Stored data entries:
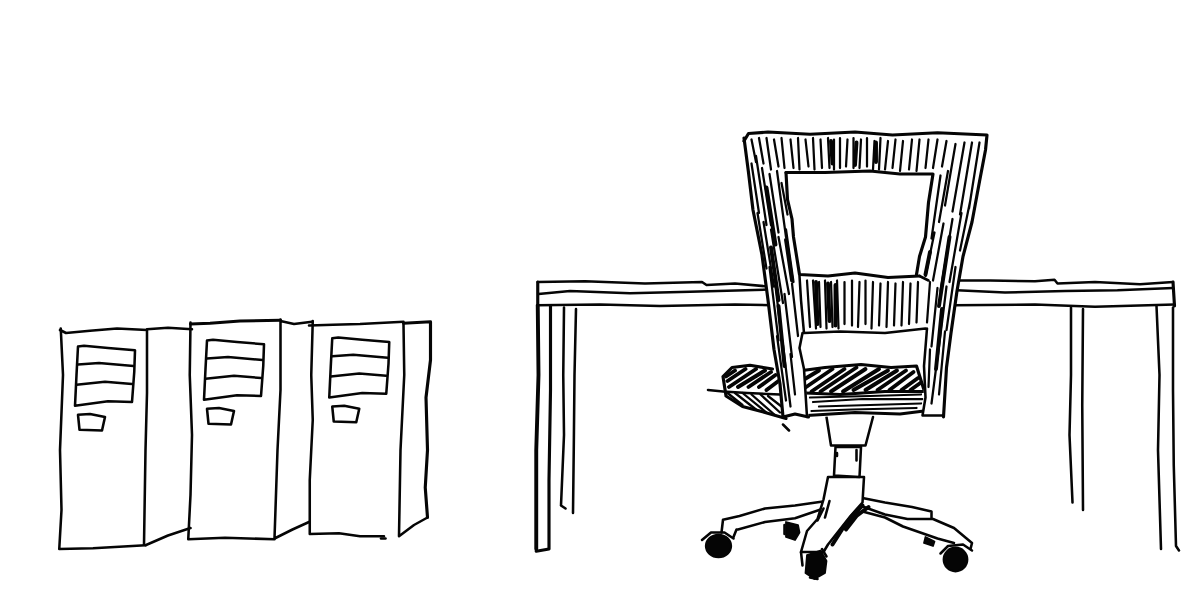
<!DOCTYPE html>
<html lang="en">
<head>
<meta charset="utf-8">
<title>Desk, chair and computer towers</title>
<style>
:root { --paper: #ffffff; --ink: #050505; }
html, body { margin: 0; background: var(--paper); overflow: hidden; }
.sketch { display: block; width: 1200px; height: 591px; background: var(--paper); }
.line { fill: none; stroke: var(--ink); stroke-width: 1.7; stroke-linecap: round; stroke-linejoin: round; }
.bold { stroke-width: 2.1; }
.hatch { stroke-width: 1.5; }
.heavy { stroke-width: 2.6; }
.solid { fill: var(--ink); stroke: var(--ink); stroke-width: 1.2; stroke-linejoin: round; }
.blank { fill: var(--paper); }
</style>
</head>
<body>
<svg class="sketch" viewBox="0 0 800 394" role="img" aria-label="Ink sketch of three computer towers beside a desk with an office chair">
  <defs>
    <g id="drive-panel">
      <path d="M52 231 L56 230.500 L72 232 L90 233.500 L89.500 248 L88 268 L72 267.500 L50 270.500 L51 250 Z"/>
      <path d="M52 243 L66 242 L89 244 M51 256.500 L70 254.500 L88 256"/>
      <path d="M52 276.500 L60 276 L70 278 L68 287 L53 286.500 Z"/>
    </g>
  </defs>

  <g id="computer-towers" class="line">
    <g id="tower-left">
      <path d="M40 220 L44 222 L60 220.500 L78 219 L98 220 L98 262 L97 300 L96 363"/>
      <path d="M40.500 219 L42 250 L40 300 L41 340 L39.500 366 L62 365.500 L97 363.500"/>
      <path d="M98 219.500 L112 218.500 L128 219.500 M97 363.500 L112 357 L127 352"/>
      <use href="#drive-panel"/>
    </g>
    <g id="tower-middle">
      <path class="bold" d="M127 216 L140 215.500 L160 214 L187 213.500"/>
      <path d="M127 215 L126.500 250 L128 290 L127 330 L125.500 359.500 L150 358.500 L183 359.500"/>
      <path d="M187 213 L187 260 L185 300 L183 359 L195 353 L206 348 M187 214 L196 216 L208 214.500"/>
      <use href="#drive-panel" x="86" y="-4"/>
    </g>
    <g id="tower-right">
      <path d="M206 217 L222 216.500 L240 216 L269 214.500"/>
      <path d="M208.500 214 L207.500 250 L208.500 280 L206.500 320 L206.500 356 L226 355.500 L240 357.500 L256 357.500"/>
      <path d="M254 359 L257 359"/>
      <path d="M269 216 L269.500 250 L267 300 L266 357.500 L276 350 L285 345"/>
      <path class="bold" d="M269 215.500 L278 215 L287 214.500 L287 240 L284 265 L285 300 L283.500 325 L285 345"/>
      <use href="#drive-panel" x="169.500" y="-5.500"/>
    </g>
  </g>

  <g id="desk" class="line">
    <g id="desk-top">
      <path d="M358.500 188 L390 187.500 L430 189 L468 188 L471 190 L490 189 L512 191 M636 187 L660 187 L690 187.500 L703 186.500 L705 189 L730 188 L760 189.500 L782 188"/>
      <path d="M359 196 L380 194 L420 195.500 L460 194.500 L513 193 M638 193.500 L670 195 L710 194 L745 193.500 L782 192"/>
      <path d="M358 203.500 L400 203 L440 204 L490 203 L515 203.500 M636 203.500 L690 203 L730 204.500 L783 203"/>
      <path class="bold" d="M358.500 188 L358.500 203 M782 188 L783 204"/>
    </g>
    <g id="desk-legs">
      <path class="heavy" d="M358.500 204 L359 250 L357.500 300 L357.500 366"/>
      <path class="bold" d="M367 204 L367 260 L366 320 L366 366 L357.500 367.500"/>
      <path d="M376 205 L375.500 250 L376 290 L374 337 M384 206 L383 250 L382.500 300 L382 342 M374 337 L377 339"/>
      <path d="M714 205 L714 250 L713 290 L715 335 M722 206 L721.500 270 L722 340"/>
      <path d="M771 204 L773 250 L772 300 L774 366 M782 205 L782 260 L782.500 310 L784 364 L786 367"/>
    </g>
  </g>

  <g id="office-chair" class="line">
    <g id="chair-base">
      <path class="blank" d="M490 345 L520 337 L553 332 L553 339 L520 347 L491 354 L481 356 L481 347 Z" stroke="none"/>
      <path d="M551 334 L530 337 L510 339 L493 344 L482 346.500 L481 355 M492 353 L510 348 L530 345.500 L549 339 M491 353 L489 358"/>
      <path d="M575 332 L590 335 L608 338 L621 341 L621 345 M575 341 L590 345 L602 351 L625 359 L636 362 M621 346 L605 346 L590 343 L576 338 M622 346 L636 352 L648 362 L647 366"/>
      <path class="blank" d="M552 318 L549 333 L545 346 L538 354 L534 368 L549 368 L552 363 L567 344 L575 335 L576 318 Z"/>
      <path class="heavy" d="M575 337 L568 344 L562 352 L555 363 M579 338 L571 344 L564 353"/>
      <path d="M553 334 L550 345 M545 347 L549 339"/>
      <path class="blank" d="M551 278 L554 297 L577 297 L582 278"/>
      <path class="blank" d="M557 298 L556 317 L573 318 L574 298 Z"/>
      <path d="M558 302 V304 M571 300 L571 307"/>
    </g>
    <g id="casters">
      <ellipse class="solid" cx="479" cy="364" rx="8.500" ry="7.500"/>
      <path d="M468 360 L474 355 L483 355 L489 359"/>
      <path class="solid" d="M524 348 L532 350 L533 355 L530 360 L524 358 Z"/>
      <path d="M523 350 L523 356"/>
      <path class="solid" d="M538 370 L547 367 L551 374 L550 382 L543 386 L537 382 Z"/>
      <path d="M534 368 L535 377 M540 385 L545 386 M548 366 L551 371"/>
      <ellipse class="solid" cx="637" cy="373" rx="8" ry="8"/>
      <path d="M627 369 L632 364 L642 363 L648 367"/>
      <path class="solid" d="M617 358 L623 361 L622 364 L616 362 Z"/>
    </g>

    <g id="chair-seat">
      <path class="blank" d="M482 250 L487 245 L500 243.500 L530 245 L570 243 L612 244 L618 260 L616 274 L560 277 L524 280 L510 275 L494 270 L483 263 Z" stroke="none"/>
      <path class="bold" d="M524 279 L510 275 L495 271 L484 264 L482 251 L488 245 L500 243.500 L515 246"/>
      <path d="M472 260 L482 261 M522 283 L526 287 M482 261 L498 262 L520 263"/>
      <path class="heavy" d="M484 251 L490 247 M485 254 L497 246 M486 258 L504 246 M492 258 L510 247 M499 258 L514 248 M506 258 L517 250 M511 260 L519 254"/>
      <path class="hatch bold" d="M485 262 L495 270 M490 262 L504 273 M495 262 L511 275 M501 263 L517 277 M507 263 L520 275 M512 264 L521 271"/>
      <path class="bold" d="M535 247 L550 245 L574 243 L594 245 L611 244 L616 260 M537 262 L560 263 L590 261 L616 261 M538 277 L570 275 L600 276 L616 274"/>
      <path class="heavy" d="M536 253 L546 247 M536 259 L555 246 M541 261 L563 246 M547 261 L571 245 M554 261 L577 246 M562 261 L586 246 M569 260 L592 247 M577 260 L598 247 M585 260 L604 247 M593 260 L609 248 M601 260 L612 252 M607 260 L614 255"/>
      <path class="hatch bold" d="M540 265 L580 264 L614 263 M542 268 L575 266 L615 266 M546 271 L580 270 L614 269 M541 274 L568 273 L611 272"/>
    </g>

    <g id="chair-back">
      <path class="blank" fill-rule="evenodd" stroke="none" d="M497 91 L502 88 L658 89 L654 115 L637 195 L628 277 L615 277 L618 221 L536 222 L536 245 L539 278 L522 278 L510 185 L501 130 Z M524 115 L621 116 L611 184 L533 184 L527 150 Z"/>
      <path class="bold" d="M496 94 L499 89 L512 88 L540 89.500 L570 88 L595 90 L625 88.500 L658 90 L657 100 L653 121 L648 148 L642 171 L638 194 L634 222 L631 245 L629 278"/>
      <path class="bold" d="M496 92 L499 115 L502 140 L508 170 L512 200 L516 233 L520 256 L522 278 L530 276 L539 278"/>
      <path class="bold" d="M524 115 L550 115 L580 114 L600 116 L622 116 L619 135 L617 158 L613 171 L611 183"/>
      <path class="bold" d="M524 115 L525 133 L528 146 L529 158 L533 183 L552 184 L570 182 L592 185 L613 184"/>
      <path d="M533 184 L534 200 L536 222 L560 221 L590 222 L617 219 M613 184 L619 187 M535 222 L533 232 L536 246 L538 278 M618 219 L616 244 L617 265 L615 277 L629 277"/>
      <g id="top-rail-hatching" class="hatch">
        <path d="M501 93 L504 108 M506 92 L509 109 M511 92 L514 113 M516 93 L519 111 M521 92 L523 112 M527 93 L529 112 M532 92 L533 113 M537 93 L539 111 M542 92 L543 113 M547 93 L548 112 M552 92 L553 112 M556 93 L556 113 M560 92 L560 112 M565 93 L564 111 M569 92 L569 112 M574 93 L573 112 M578 92 L578 111 M583 94 L582 113 M587 92 L586 113 M592 94 L590 113 M597 93 L595 112 M602 94 L600 114 M608 93 L606 113 M613 93 L611 114 M619 93 L617 112 M625 93 L622 112 M631 94 L628 111"/>
        <path class="heavy" d="M554 94 L555 109 M571 95 L570 110 M584 95 L584 108"/>
      </g>
      <g id="left-upright-hatching" class="hatch">
        <path d="M501 109 L506 142 M504 104 L511 150 M508 112 L514 150 M513 116 L519 155 M518 114 L524 158 M521 122 L525 143 M505 142 L511 179 M509 148 L516 191 M514 153 L522 202 M519 158 L526 196 M524 153 L529 188 M513 178 L519 227 M517 191 L522 232 M523 196 L528 238 M528 189 L532 224 M518 224 L524 267 M522 230 L527 271 M527 236 L530 263"/>
        <path class="heavy" d="M511 125 L517 163 M514 165 L519 200 M519 204 L523 244 M524 160 L528 187"/>
      </g>
      <g id="right-upright-hatching" class="hatch">
        <path d="M653 95 L646 139 M648 95 L640 143 M643 95 L635 141 M637 96 L630 137 M632 114 L626 148 M627 117 L621 159 M647 133 L640 167 M641 142 L633 188 M635 146 L627 194 M629 149 L622 187 M623 155 L617 184 M637 178 L631 220 M631 191 L625 239 M625 192 L621 231 M620 188 L618 215 M630 221 L626 263 M625 238 L621 269 M620 233 L619 258"/>
        <path class="heavy" d="M633 158 L626 204 M628 206 L624 246 M620 168 L617 183"/>
      </g>
      <g id="lower-band-hatching" class="hatch">
        <path d="M538 187 L540 218 M542 187 L544 219 M546 188 L547 218 M550 187 L551 219 M554 188 L555 218 M558 187 L559 219 M563 188 L563 216 M568 187 L568 217 M573 188 L572 218 M577 187 L577 216 M582 188 L581 219 M587 189 L586 217 M592 188 L591 218 M597 189 L596 217 M602 188 L601 217 M607 189 L606 216 M612 188 L611 215"/>
        <path class="heavy" d="M544 188 L545 216 M552 189 L553 214 M557 190 L557 217"/>
      </g>
    </g>
  </g>
</svg>
</body>
</html>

» **Your instructions**: Copy out each line of the entries where the word "width" is found.

» **Response for this exercise**:
.sketch { display: block; width: 1200px; height: 591px; background: var(--paper); }
.line { fill: none; stroke: var(--ink); stroke-width: 1.7; stroke-linecap: round; stroke-linejoin: round; }
.bold { stroke-width: 2.1; }
.hatch { stroke-width: 1.5; }
.heavy { stroke-width: 2.6; }
.solid { fill: var(--ink); stroke: var(--ink); stroke-width: 1.2; stroke-linejoin: round; }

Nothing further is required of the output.